I was see previously the SOA of MJ15003
DC current is 20A below 10V Vce
Pulse is 30A
Second breakdown is above 60V Vce


The only think that I need to avoid is 60Hz peak capacitors charge current that exceed 30A (I adopt 20A threashold) at full load or at start.
I will operate whit fuses of 15A at mains (will open in case of short or overcurrent).

The principal objective is to drop peak voltage from +-58V to +-48V to feed Ucd modules. I want the minimum possible drop at BJTs, minimum dissipation.

YES, my last post circuit can instantaniously damage MJ15003/4 wich a peak power at start capacitor charge but current not ultrapasses 20A.


Is this true?
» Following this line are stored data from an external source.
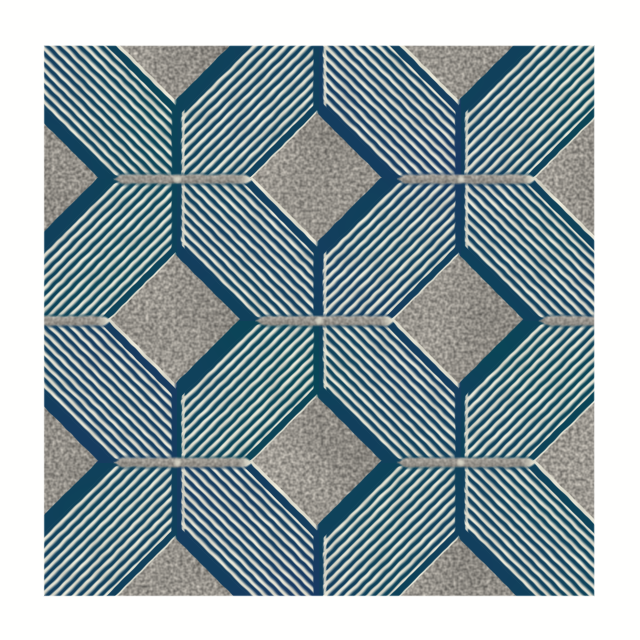
This pattern is drawn by a WebGL 1 fragment shader. Its source:

```glsl
precision highp float;

uniform vec2 u_resolution;

#define MARGIN_COLOR vec3(1.00, 1.00, 0.995)
#define NAVY vec3(0.065, 0.25, 0.36)
#define CREAM vec3(0.88, 0.87, 0.81)
#define STONE vec3(0.585, 0.570, 0.542)
#define PANEL_CENTER 0.4987
#define PANEL_HALF 0.4297
#define CELL 0.2214
#define FACE 0.455
#define GROOVE 0.56
#define RIB_PITCH 0.0755
#define GRAIN 0.36

vec2 hash2(vec2 p) {
  vec3 q = fract(p.xyx * vec3(0.1031, 0.1030, 0.0973));
  q += dot(q, q.yzx + 33.33);
  return fract((q.xx + q.yz) * q.zy);
}

float cornerSlope(vec2 cell, vec2 offset, vec2 f, float period) {
  float angle = 6.2832 * hash2(mod(cell + offset, period)).x;
  return dot(vec2(cos(angle), sin(angle)), f - offset);
}

// Gradient noise that wraps after a whole number of cells
float noise(vec2 uv, float period) {
  vec2 p = uv * period;
  vec2 cell = floor(p), f = fract(p);
  vec2 w = f * f * f * (f * (f * 6.0 - 15.0) + 10.0);
  float low = mix(cornerSlope(cell, vec2(0, 0), f, period),
                  cornerSlope(cell, vec2(1, 0), f, period), w.x);
  float high = mix(cornerSlope(cell, vec2(0, 1), f, period),
                   cornerSlope(cell, vec2(1, 1), f, period), w.x);
  return mix(low, high, w.y);
}

float fill(float d, float blur) {
  return 1.0 - smoothstep(-blur, blur, d);
}

// Offset from the nearest point of a checkerboard lattice, parity 0 or 1
vec2 fromLattice(vec2 p, float parity) {
  vec2 diagonal = vec2(p.x + p.y, p.x - p.y);
  vec2 r = mod(diagonal + 1.0 - parity, 2.0) - 1.0;
  return 0.5 * vec2(r.x + r.y, r.x - r.y);
}

void main() {
  vec2 uv = gl_FragCoord.xy / u_resolution;
  float pixel = 1.0 / min(u_resolution.x, u_resolution.y);
  float blur = max(pixel / CELL, 0.008);
  vec2 p = (uv - PANEL_CENTER) / CELL;
  vec2 cell = floor(p);

  // Uneven edges and a slight tint from cell to cell
  float wobble = 0.007 * noise(uv, 60.0);
  float tint = hash2(cell + 17.0).x - 0.5 + 0.8 * noise(uv, 6.0);
  vec3 navy = NAVY + tint * vec3(0.04, -0.03, 0.03);
  vec3 cream = CREAM * (1.0 + 0.12 * noise(uv, 36.0));
  float grain = noise(uv, 150.0) + 0.8 * noise(uv, 233.0);
  vec3 stone = STONE * (1.0 + GRAIN * grain);

  vec2 diamond = fromLattice(p, 1.0);
  vec2 node = fromLattice(p, 0.0);
  float reach = abs(diamond.x) + abs(diamond.y);

  // Diagonal ribs, lit from the left
  float across = (reach - 1.0) * (diamond.x < 0.0 ? -1.0 : 1.0) + wobble;
  float phase = fract(across / RIB_PITCH + 0.6);
  float rib = smoothstep(0.0, 0.28, phase) * (1.0 - smoothstep(0.36, 0.84, phase));
  vec3 color = mix(navy, cream, rib);

  // Vertical grooves with a scalloped bright lip
  float upright = abs(node.y) - 0.55;
  float lip = abs(node.x - 0.040 - 0.010 * rib) - 0.010;
  color = mix(color, cream, 0.85 * fill(max(lip, upright), blur));
  float slot = abs(node.x + 0.007 + wobble) - 0.034;
  color = mix(color, navy, fill(max(slot, upright), blur));

  // Dark groove around each diamond, drawn out to a point on the right
  float point = abs(diamond.y) + 0.35 * (diamond.x - 0.64);
  float spike = max(point, 0.45 - diamond.x);
  float groove = min(reach - GROOVE + wobble, spike);
  color = mix(color, navy, fill(groove, blur));

  // Horizontal stone bars with soft tapered ends
  float along = abs(node.x - 0.045) - 0.49;
  float taper = 0.032 * (1.0 - smoothstep(-0.06, 0.01, along));
  float bar = max(abs(node.y + wobble) - taper, along);
  color = mix(color, navy, 0.5 * fill(bar - 0.014, 0.012));
  vec3 barColor = mix(STONE, stone, 0.6) * (1.02 + 3.0 * node.y);
  barColor = mix(barColor, cream, smoothstep(0.42, 0.52, node.x));
  color = mix(color, barColor, fill(bar, 0.012));
  color = mix(color, cream, 0.8 * fill(length(node) - 0.022, 0.016));

  // Grained diamond face, bright rim on its left sides
  float face = abs(diamond.x + 0.015) + abs(diamond.y - 0.012) - FACE + wobble;
  float rimWidth = mix(0.034, 0.016, smoothstep(-0.05, 0.05, diamond.y));
  float rim = fill(face - rimWidth, blur) * fill(diamond.x + 0.015, 0.015);
  color = mix(color, cream, rim);
  vec3 faceColor = stone * (1.0 + 0.14 * noise(uv, 9.0) - 0.12 * diamond.x);
  color = mix(color, faceColor, fill(face, blur));

  // Panel inside a plain margin
  vec2 edge = abs(uv - PANEL_CENTER) - PANEL_HALF;
  float panel = fill(max(edge.x, edge.y), pixel);
  gl_FragColor = vec4(mix(MARGIN_COLOR, clamp(color, 0.0, 1.0), panel), 1.0);
}
```
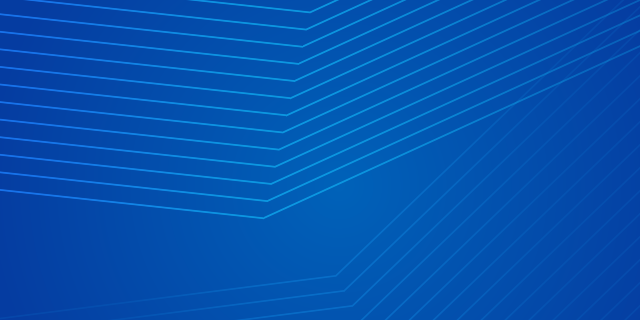
This background is drawn by a WebGL 1 fragment shader. Its source:

```glsl
precision highp float;
// Blue radial glow crossed by two families of thin, parallel bent lines.

uniform vec2 u_resolution;

// Coverage of evenly repeated lines that bend along a spine.
// The spine starts at apex and moves by stride per line; slopes = left, right arm.
float bentLines(vec2 p, vec2 apex, vec2 stride, vec2 slopes, float last, float halfWidth) {
    vec2 q = p - apex;
    float slope = q.x < q.y * stride.x / stride.y ? slopes.x : slopes.y;
    float spacing = stride.y - slope * stride.x;
    float index = (q.y - slope * q.x) / spacing;
    float nearest = clamp(floor(index + 0.5), 0.0, last);
    float dist = abs((index - nearest) * spacing) / sqrt(1.0 + slope * slope);
    float blur = 0.6 / u_resolution.y;
    return 1.0 - smoothstep(halfWidth - blur, halfWidth + blur, dist);
}

void main() {
    // Canvas spans 2 units across and 1 unit up
    vec2 p = gl_FragCoord.xy / u_resolution * vec2(2.0, 1.0);

    // Background glow, darkening towards the sides
    float falloff = clamp(length(p - vec2(1.06, 0.42)) / 1.1, 0.0, 1.0);
    vec3 color = mix(vec3(0.0, 0.385, 0.725), vec3(0.02, 0.235, 0.63), falloff);

    // Faint lower family, fading away from its bends
    float lower = bentLines(p, vec2(1.0495, 0.138), vec2(0.026, -0.0469),
                            vec2(0.127, 0.96), 16.0, 0.0026);
    float lowerFade = mix(0.55, 0.16, smoothstep(0.05, 0.75, abs(p.x - 1.06)));
    color = mix(color, vec3(0.05, 0.5, 0.85), lower * lowerFade);

    // Bright upper family: blue on the left, cyan at the bends, dim on the right
    float upper = bentLines(p, vec2(0.823, 0.318), vec2(0.01215, 0.0536),
                            vec2(-0.1076, 0.457), 12.0, 0.0028);
    vec3 upperColor = mix(vec3(0.1, 0.47, 0.95), vec3(0.05, 0.62, 0.9),
                          smoothstep(0.0, 0.85, p.x));
    float upperFade = mix(0.9, 0.35, smoothstep(0.9, 2.0, p.x));
    color = mix(color, upperColor, upper * upperFade);

    gl_FragColor = vec4(color, 1.0);
}
```
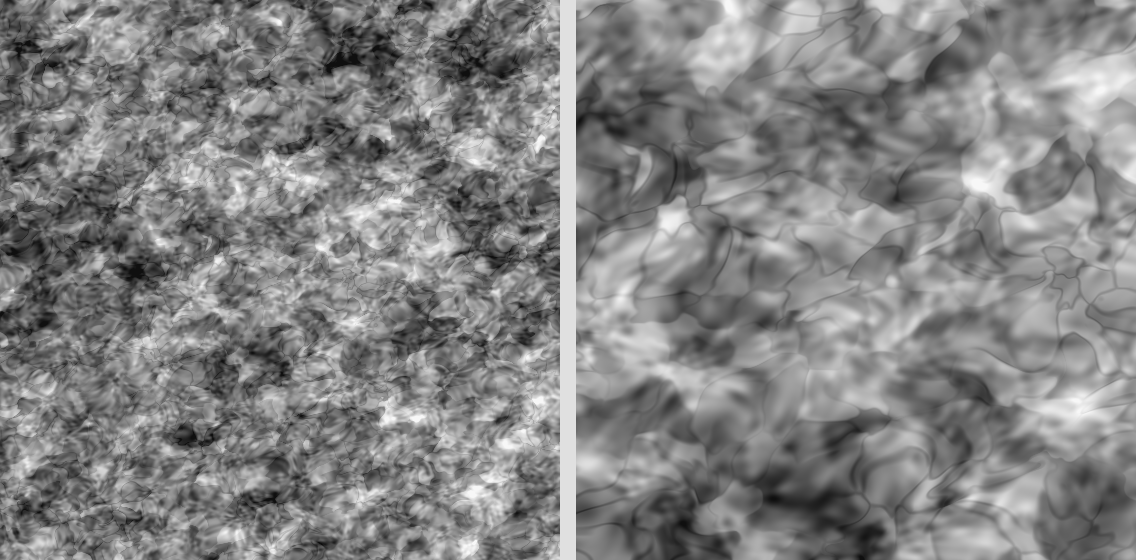
Left, the full canvas; right, a detail of the centre.
Give the GLSL for this texture, as a Shadertoy shader.

```glsl
// Grey weathered granite: mottled clumps of fine grains with dark crevices.
// Octaves of tilted, slightly stretched value noise are summed with the tones
// of a warped cell pattern, whose borders are darkened in patches.

const float MEAN_GREY = 0.515;
const float TILT = 0.3;
const float STRETCH = 1.3;
const float GRAIN_SCALE = 46.0;

float hash(vec2 p) {
    return fract(sin(dot(p, vec2(127.1, 311.7))) * 43758.5453);
}

vec2 hash2(vec2 p) {
    return vec2(hash(p), hash(p + 57.3));
}

mat2 rotation(float angle) {
    float c = cos(angle), s = sin(angle);
    return mat2(c, -s, s, c);
}

// Value noise centred on zero
float noise(vec2 p) {
    vec2 cell = floor(p), f = fract(p);
    f = f * f * (3.0 - 2.0 * f);
    float low = mix(hash(cell), hash(cell + vec2(1, 0)), f.x);
    float high = mix(hash(cell + vec2(0, 1)), hash(cell + vec2(1, 1)), f.x);
    return mix(low, high, f.y) - 0.5;
}

// Sum of octaves, from broad clouds down to fine speckle
float mottle(vec2 p) {
    float sum = 0.0, frequency = 4.0;
    for (int i = 0; i < 6; i++) {
        float octave = float(i);
        float amplitude = mix(0.17, 0.29, smoothstep(0.0, 3.0, octave));
        vec2 q = rotation(octave * 1.1) * p * frequency + octave * 17.3;
        sum += amplitude * noise(q);
        frequency *= 2.1;
    }
    return sum;
}

// Softly blended cells: x is the grain tone, y the closeness to a border
vec2 grains(vec2 p) {
    vec2 cell = floor(p), f = fract(p);
    float nearest = 9.0, second = 9.0, tone = 0.0, total = 0.0;
    for (int y = -1; y <= 1; y++) {
        for (int x = -1; x <= 1; x++) {
            vec2 offset = vec2(x, y);
            vec2 toSite = offset + hash2(cell + offset) - f;
            float d = length(toSite);
            float weight = exp(-18.0 * d * d);
            tone += weight * (hash(cell + offset + 91.7) - 0.5);
            total += weight;
            second = min(second, max(nearest, d));
            nearest = min(nearest, d);
        }
    }
    float border = 1.0 - smoothstep(0.0, 0.25, second - nearest);
    return vec2(tone / max(total, 1e-6), border);
}

// Ragged displacement that breaks up straight outlines
vec2 warp(vec2 p, float frequency, float amount) {
    vec2 q = p * frequency;
    return p + amount * vec2(noise(q + 3.7), noise(q + 41.2));
}

void mainImage(out vec4 fragColor, in vec2 fragCoord) {
    vec2 uv = fragCoord / iResolution.xy;
    vec2 p = rotation(TILT) * uv;
    p.x /= STRETCH;

    // Clumps and speckle
    float grey = MEAN_GREY + mottle(warp(p, 30.0, 0.02));

    // Grains and their patchy crevices
    vec2 ragged = warp(warp(p, 38.0, 0.025), 120.0, 0.012);
    vec2 grain = grains(ragged * GRAIN_SCALE);
    float patches = smoothstep(-0.25, 0.25, noise(p * 24.0 + 8.0));
    grey += 0.24 * grain.x - 0.11 * grain.y * patches;

    // Slightly lighter towards the lower right
    grey += 0.08 * (uv.x - uv.y);

    fragColor = vec4(vec3(clamp(grey, 0.06, 0.97)), 1.0);
}
```
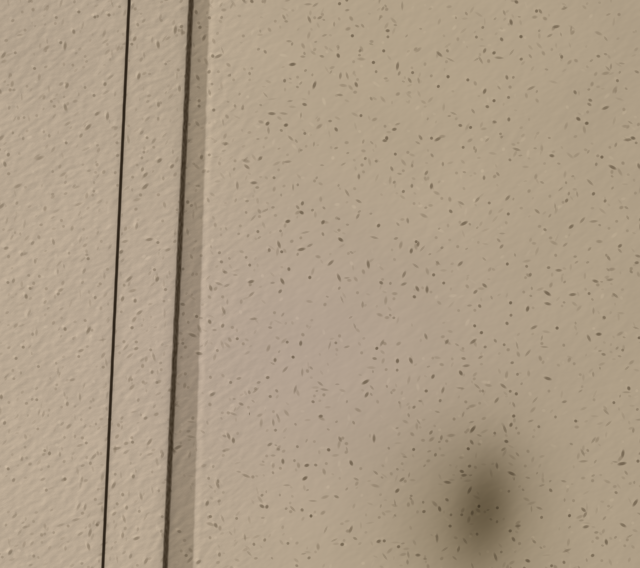
A Shadertoy shader for this texture:

```glsl
// Speckled beige stone slabs: two slanted joints, a shaded ledge and a soft shadow.
// Flecks are jittered, rotated ellipses on hashed grids, thinned out by gradient noise;
// joints are distances to leaning lines. All lengths are in canvas heights.

vec2 hash2(vec2 cell) {
    vec3 q = fract(vec3(cell.xyx) * vec3(0.1031, 0.1030, 0.0973));
    q += dot(q, q.yzx + 33.33);
    return fract((q.xx + q.yz) * q.zy);
}

float gradientNoise(vec2 p) {
    vec2 i = floor(p), f = p - i;
    vec2 u = f * f * f * (f * (f * 6.0 - 15.0) + 10.0);
    vec2 o = vec2(0.0, 1.0);
    float a = dot(hash2(i) * 2.0 - 1.0, f);
    float b = dot(hash2(i + o.yx) * 2.0 - 1.0, f - o.yx);
    float c = dot(hash2(i + o.xy) * 2.0 - 1.0, f - o.xy);
    float d = dot(hash2(i + 1.0) * 2.0 - 1.0, f - 1.0);
    return mix(mix(a, b, u.x), mix(c, d, u.x), u.y);
}

float fbm(vec2 p) {
    float sum = 0.0, gain = 0.6;
    for (int i = 0; i < 4; i++) {
        sum += gain * gradientNoise(p);
        p = mat2(1.6, 1.2, -1.2, 1.6) * p + 7.3;
        gain *= 0.5;
    }
    return sum;
}

// Coverage by small ellipses; align pulls their angles towards a rising diagonal.
float flecks(vec2 p, float cellSize, float density, float align, float seed) {
    vec2 g = p / cellSize, base = floor(g);
    float cover = 0.0;
    for (int y = -1; y <= 1; y++)
    for (int x = -1; x <= 1; x++) {
        vec2 cell = base + vec2(x, y);
        vec2 place = hash2(cell + seed);
        vec2 kind = hash2(cell + seed + 71.0);
        vec2 shape = hash2(cell + seed + 143.0);
        float clump = gradientNoise(cell * cellSize * 13.0 + seed);
        float present = step(kind.x, density * (1.0 + 1.3 * clump));
        float angle = mix(kind.y * 3.1416, 0.3 + kind.y * 0.9, align);
        vec2 d = (g - cell - place) * cellSize;
        d = mat2(cos(angle), -sin(angle), sin(angle), cos(angle)) * d;
        d /= vec2(mix(0.0028, 0.0078, shape.x * shape.x), mix(0.0018, 0.0032, shape.y));
        float strength = mix(0.3, 1.0, shape.y * shape.y);
        cover = max(cover, present * strength * (1.0 - smoothstep(0.35, 1.35, length(d))));
    }
    return cover;
}

float band(float d, float halfWidth, float blur) {
    return 1.0 - smoothstep(halfWidth - blur, halfWidth + blur, abs(d));
}

void mainImage(out vec4 fragColor, in vec2 fragCoord) {
    vec2 p = fragCoord / iResolution.y;
    float pixel = 1.0 / iResolution.y;
    float soft = max(pixel, 0.0015);

    // Signed distances across the joints and the ledge's right edge
    float wobble = 0.0012 * gradientNoise(vec2(p.y * 45.0, 2.0));
    float thinJoint = p.x - mix(0.181, 0.2275, p.y) - wobble * 0.4;
    float wideJoint = p.x - mix(0.2905, 0.3365, p.y) - wobble;
    float ledgeEdge = p.x - mix(0.339, 0.368, p.y) - wobble * 2.0;
    float leftSlab = 1.0 - smoothstep(0.0, 0.004, wideJoint);
    float rough = 1.0 - smoothstep(0.30, 0.55, p.x);

    // Base tone with broad, faint colour drift
    vec3 color = mix(vec3(0.728, 0.662, 0.578), vec3(0.702, 0.638, 0.542),
                     smoothstep(0.1, 0.75, p.x));
    color *= 1.0 - 0.025 * smoothstep(0.75, 1.15, p.x);
    color *= 1.0 - 0.03 * smoothstep(0.5, 1.0, p.y) * leftSlab;
    float mauve = exp(-dot((p - vec2(0.56, 0.38)) * vec2(3.2, 4.0),
                           (p - vec2(0.56, 0.38)) * vec2(3.2, 4.0)));
    color += mauve * vec3(-0.008, -0.01, 0.018);
    color *= 1.0 + 0.035 * fbm(p * 7.0);

    // Rough relief, streaked along the diagonal and lit from one side
    vec2 streak = mat2(0.82, -0.57, 0.57, 0.82) * p * vec2(1.0);
    streak *= vec2(42.0, 90.0);
    float relief = fbm(streak) - fbm(streak + vec2(-0.12, 0.45));
    color *= 1.0 + relief * mix(0.035, 0.12, rough);

    // Pale flecks sit just beside the dark ones, then a finer faint layer
    float density = mix(0.44, 0.52, rough);
    float align = 0.65 * leftSlab;
    float dark = flecks(p, 0.021, density, align, 11.0);
    float pale = flecks(p + vec2(0.0035, -0.004), 0.021, density, align, 11.0);
    float fine = flecks(p, 0.016, 0.32, align, 57.0);
    float bright = flecks(p, 0.026, 0.24, align, 93.0);
    color += vec3(0.065, 0.062, 0.055) * (pale * mix(0.25, 0.7, rough) + bright * 0.6);
    color = mix(color, vec3(0.36, 0.305, 0.23), dark * mix(0.72, 0.46, rough));
    color = mix(color, vec3(0.46, 0.40, 0.32), fine * 0.4);

    // Shaded ledge with a pale worn rim
    float ledge = smoothstep(-soft, soft, wideJoint)
                * (1.0 - smoothstep(-0.002, 0.003, ledgeEdge));
    color = mix(color, color * vec3(0.84, 0.83, 0.81), ledge);
    color *= 1.0 + 0.04 * band(ledgeEdge - 0.007, 0.004, 0.004);

    // Dark joints, each with a faint halo
    color *= 1.0 - 0.14 * exp(-abs(thinJoint) * 230.0);
    color = mix(color, vec3(0.15, 0.115, 0.075), 0.94 * band(thinJoint, 0.0024, soft));
    color *= 1.0 - 0.22 * exp(-abs(wideJoint) * 160.0);
    float grain = 0.85 + 0.3 * gradientNoise(p * vec2(300.0, 120.0));
    color = mix(color, vec3(0.225, 0.18, 0.125), grain * band(wideJoint, 0.0042, soft * 1.3));

    // Soft shadow: a wide halo around a leaning core
    vec2 halo = (p - vec2(0.835, 0.09)) / vec2(0.125, 0.165);
    vec2 core = (p - vec2(0.855 + 0.12 * (p.y - 0.12), 0.105)) / vec2(0.048, 0.085);
    color *= 1.0 - vec3(0.20, 0.21, 0.25) * exp(-dot(halo, halo));
    color *= 1.0 - vec3(0.27, 0.29, 0.34) * exp(-dot(core, core));

    fragColor = vec4(clamp(color, 0.0, 1.0), 1.0);
}
```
I will always be a series NTC at 220V Mains

I need a example of foldback, without opamps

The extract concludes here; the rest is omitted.